I will deviate from my normal posts of paintings to share some notes about a lecture I would give to my children if they would pay attention (they often do – they are great kids!). It concerns the anatomy of everyday desires such as the desire to buy a new computer game (I am using the game “Far Cry” as an example). Here is how it goes:
I have often been gently accused by loved ones for being too preoccupied with suffering, darkness and even death. Many of my paintings such as this one and this one deal with suffering and uncertainty. No doubt I am guilty as charged. Because, like T.S Eliot,
I am moved by fancies that are curledAround these images, and cling:The notion of some infinitely gentleInfinitely suffering thing.
When I was eight years old, I watched the body of a loved one being lowered into the ground. I have never seen her since. I vividly recall the heart rendering cries of her close companion as the coffin was lowered.

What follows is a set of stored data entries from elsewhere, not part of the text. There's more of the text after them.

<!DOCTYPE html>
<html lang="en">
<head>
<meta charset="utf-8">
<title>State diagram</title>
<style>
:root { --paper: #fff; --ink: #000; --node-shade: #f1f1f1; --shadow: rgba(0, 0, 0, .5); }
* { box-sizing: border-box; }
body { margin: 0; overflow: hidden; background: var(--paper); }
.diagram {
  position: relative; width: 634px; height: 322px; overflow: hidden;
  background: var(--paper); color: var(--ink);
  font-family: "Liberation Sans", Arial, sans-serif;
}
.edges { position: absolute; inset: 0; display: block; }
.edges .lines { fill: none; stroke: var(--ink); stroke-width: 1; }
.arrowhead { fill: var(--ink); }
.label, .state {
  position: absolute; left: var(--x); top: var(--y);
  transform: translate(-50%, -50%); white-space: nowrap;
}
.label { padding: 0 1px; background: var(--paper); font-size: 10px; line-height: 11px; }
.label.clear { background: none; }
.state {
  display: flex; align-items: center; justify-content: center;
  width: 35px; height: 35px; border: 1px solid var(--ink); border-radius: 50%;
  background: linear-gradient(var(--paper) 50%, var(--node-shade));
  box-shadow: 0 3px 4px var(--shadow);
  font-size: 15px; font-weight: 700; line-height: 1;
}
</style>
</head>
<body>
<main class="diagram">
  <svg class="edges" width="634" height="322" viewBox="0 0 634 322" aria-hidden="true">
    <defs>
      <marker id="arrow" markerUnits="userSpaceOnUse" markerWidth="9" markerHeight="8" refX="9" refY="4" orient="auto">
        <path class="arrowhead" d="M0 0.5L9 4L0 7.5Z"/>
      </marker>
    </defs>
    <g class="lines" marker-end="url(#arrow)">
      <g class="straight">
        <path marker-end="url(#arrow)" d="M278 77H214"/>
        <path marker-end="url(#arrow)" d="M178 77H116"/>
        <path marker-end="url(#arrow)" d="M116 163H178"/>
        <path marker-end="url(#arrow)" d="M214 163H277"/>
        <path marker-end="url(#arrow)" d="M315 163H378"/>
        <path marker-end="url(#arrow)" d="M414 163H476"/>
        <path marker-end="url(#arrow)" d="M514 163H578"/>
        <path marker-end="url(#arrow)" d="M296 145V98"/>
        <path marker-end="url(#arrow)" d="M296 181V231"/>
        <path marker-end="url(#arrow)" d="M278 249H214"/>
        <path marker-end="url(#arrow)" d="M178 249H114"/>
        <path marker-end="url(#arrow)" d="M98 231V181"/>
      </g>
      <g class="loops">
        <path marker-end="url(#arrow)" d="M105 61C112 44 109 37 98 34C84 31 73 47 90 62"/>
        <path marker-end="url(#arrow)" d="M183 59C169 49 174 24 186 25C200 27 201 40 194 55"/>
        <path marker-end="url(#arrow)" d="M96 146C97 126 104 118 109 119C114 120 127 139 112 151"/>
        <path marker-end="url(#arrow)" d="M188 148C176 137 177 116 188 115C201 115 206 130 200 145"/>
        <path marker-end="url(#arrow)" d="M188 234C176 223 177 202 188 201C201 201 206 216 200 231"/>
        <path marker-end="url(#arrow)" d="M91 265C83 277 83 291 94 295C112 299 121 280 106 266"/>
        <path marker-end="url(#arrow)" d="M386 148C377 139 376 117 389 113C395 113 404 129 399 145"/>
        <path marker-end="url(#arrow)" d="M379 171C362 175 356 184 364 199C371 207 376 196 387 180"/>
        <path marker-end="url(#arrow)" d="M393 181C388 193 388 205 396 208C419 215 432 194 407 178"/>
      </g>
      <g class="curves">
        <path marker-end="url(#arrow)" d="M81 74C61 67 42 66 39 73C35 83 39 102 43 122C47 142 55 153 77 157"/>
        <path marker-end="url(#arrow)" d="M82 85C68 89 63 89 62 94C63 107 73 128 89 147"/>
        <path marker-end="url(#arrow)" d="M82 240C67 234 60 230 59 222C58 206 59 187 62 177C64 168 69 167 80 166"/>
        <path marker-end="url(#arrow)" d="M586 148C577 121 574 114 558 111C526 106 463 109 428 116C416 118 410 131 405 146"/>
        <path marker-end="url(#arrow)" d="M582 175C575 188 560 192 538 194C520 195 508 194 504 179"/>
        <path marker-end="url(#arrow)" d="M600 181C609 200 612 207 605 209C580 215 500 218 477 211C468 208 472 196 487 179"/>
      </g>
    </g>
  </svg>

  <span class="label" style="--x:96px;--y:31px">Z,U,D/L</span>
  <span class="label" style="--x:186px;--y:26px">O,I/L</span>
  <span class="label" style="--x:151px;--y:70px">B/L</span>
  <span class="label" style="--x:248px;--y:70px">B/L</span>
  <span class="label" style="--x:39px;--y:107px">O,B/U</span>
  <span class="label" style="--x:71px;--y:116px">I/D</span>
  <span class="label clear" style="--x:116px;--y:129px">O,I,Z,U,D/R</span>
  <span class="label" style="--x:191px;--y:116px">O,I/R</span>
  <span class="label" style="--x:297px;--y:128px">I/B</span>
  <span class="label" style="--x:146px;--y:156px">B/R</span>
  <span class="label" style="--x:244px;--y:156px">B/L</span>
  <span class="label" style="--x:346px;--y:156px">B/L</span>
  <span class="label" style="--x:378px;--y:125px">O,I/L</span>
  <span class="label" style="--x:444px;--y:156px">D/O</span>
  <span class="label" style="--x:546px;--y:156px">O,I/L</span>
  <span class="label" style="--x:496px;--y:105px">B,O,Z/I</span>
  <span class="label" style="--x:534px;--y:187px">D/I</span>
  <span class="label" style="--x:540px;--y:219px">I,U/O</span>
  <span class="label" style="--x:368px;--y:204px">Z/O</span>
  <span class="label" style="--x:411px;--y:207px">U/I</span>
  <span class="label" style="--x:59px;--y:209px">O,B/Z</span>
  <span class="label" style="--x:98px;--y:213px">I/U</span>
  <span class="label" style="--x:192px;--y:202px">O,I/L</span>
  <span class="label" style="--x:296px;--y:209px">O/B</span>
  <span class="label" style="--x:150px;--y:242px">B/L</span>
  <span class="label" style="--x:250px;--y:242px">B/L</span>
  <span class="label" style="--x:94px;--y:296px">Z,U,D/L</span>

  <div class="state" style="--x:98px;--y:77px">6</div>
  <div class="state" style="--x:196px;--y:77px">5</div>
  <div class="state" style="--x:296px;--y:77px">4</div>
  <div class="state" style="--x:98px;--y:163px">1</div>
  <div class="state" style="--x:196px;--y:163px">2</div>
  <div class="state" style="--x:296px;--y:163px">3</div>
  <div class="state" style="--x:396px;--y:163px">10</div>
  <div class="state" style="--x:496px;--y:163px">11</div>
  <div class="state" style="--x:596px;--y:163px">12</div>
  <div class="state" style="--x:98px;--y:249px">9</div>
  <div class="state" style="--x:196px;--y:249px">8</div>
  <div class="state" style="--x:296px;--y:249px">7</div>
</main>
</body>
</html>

These things impact on us if we are sensitive and open to question things, and this changes our view and understanding of life.
At the very least, an awareness of the suffering of others, carrying knowledge that somewhere today someone is receiving news that will destroy their life as they know it, that innocent animals are being subjected to suffering, that somewhere a toddler is alone and confused – all this at the very least changes the meaning of everyday desires:
We also realise the cyclical and never-ending onslaught of desires and the deceptive idea that somewhere in the near future lies a situation where all desires are fulfilled, where we will once and for all be happy and remain so. I know I fall for this almost every week, despite having nearly 50 years of evidence to the contrary.
In his book The Law of Attention: Nada Yoga and the Way of Inner Vigilance, Edward Salim Micheal says:
Understanding death a little better helps one understand life a little better too, and understanding life a little better helps one understand death also a little better, until one finally arrives at discovering that these two conditions mysteriously merge into one another, revealing a state of non-differentiation between them—just as there is only one atmosphere surrounding the globe, unchanging in its essence, whether it is day or whether it is night.
Whenever I stop at a traffic light and sees a cattle truck pull in beside me, empty or full of anxious, gentle animals, I recall something that William James wrote:
The sentiment of honor is a very penetrating thing. When you and I, for instance, realize how many innocent beasts have had to suffer in cattle-cars and slaughter pens and lay down their lives that we may grow up, all fattened and clad, to sit here in comfort and carry on this discourse, it does, indeed, put our relation to the universe in a more solemn light.
He concludes that the acceptance of life on such terms – where we face the suffering of others and the world at large with honesty – impels us, if we are to live honourably, to take our share of suffering and do some self-denying service to others in return for all the lives upon which our lives are built.
Well, to be honest, this is probably a lecture I should practice myself before I could deliver it to my kids. The one who has arrived has a long way to go…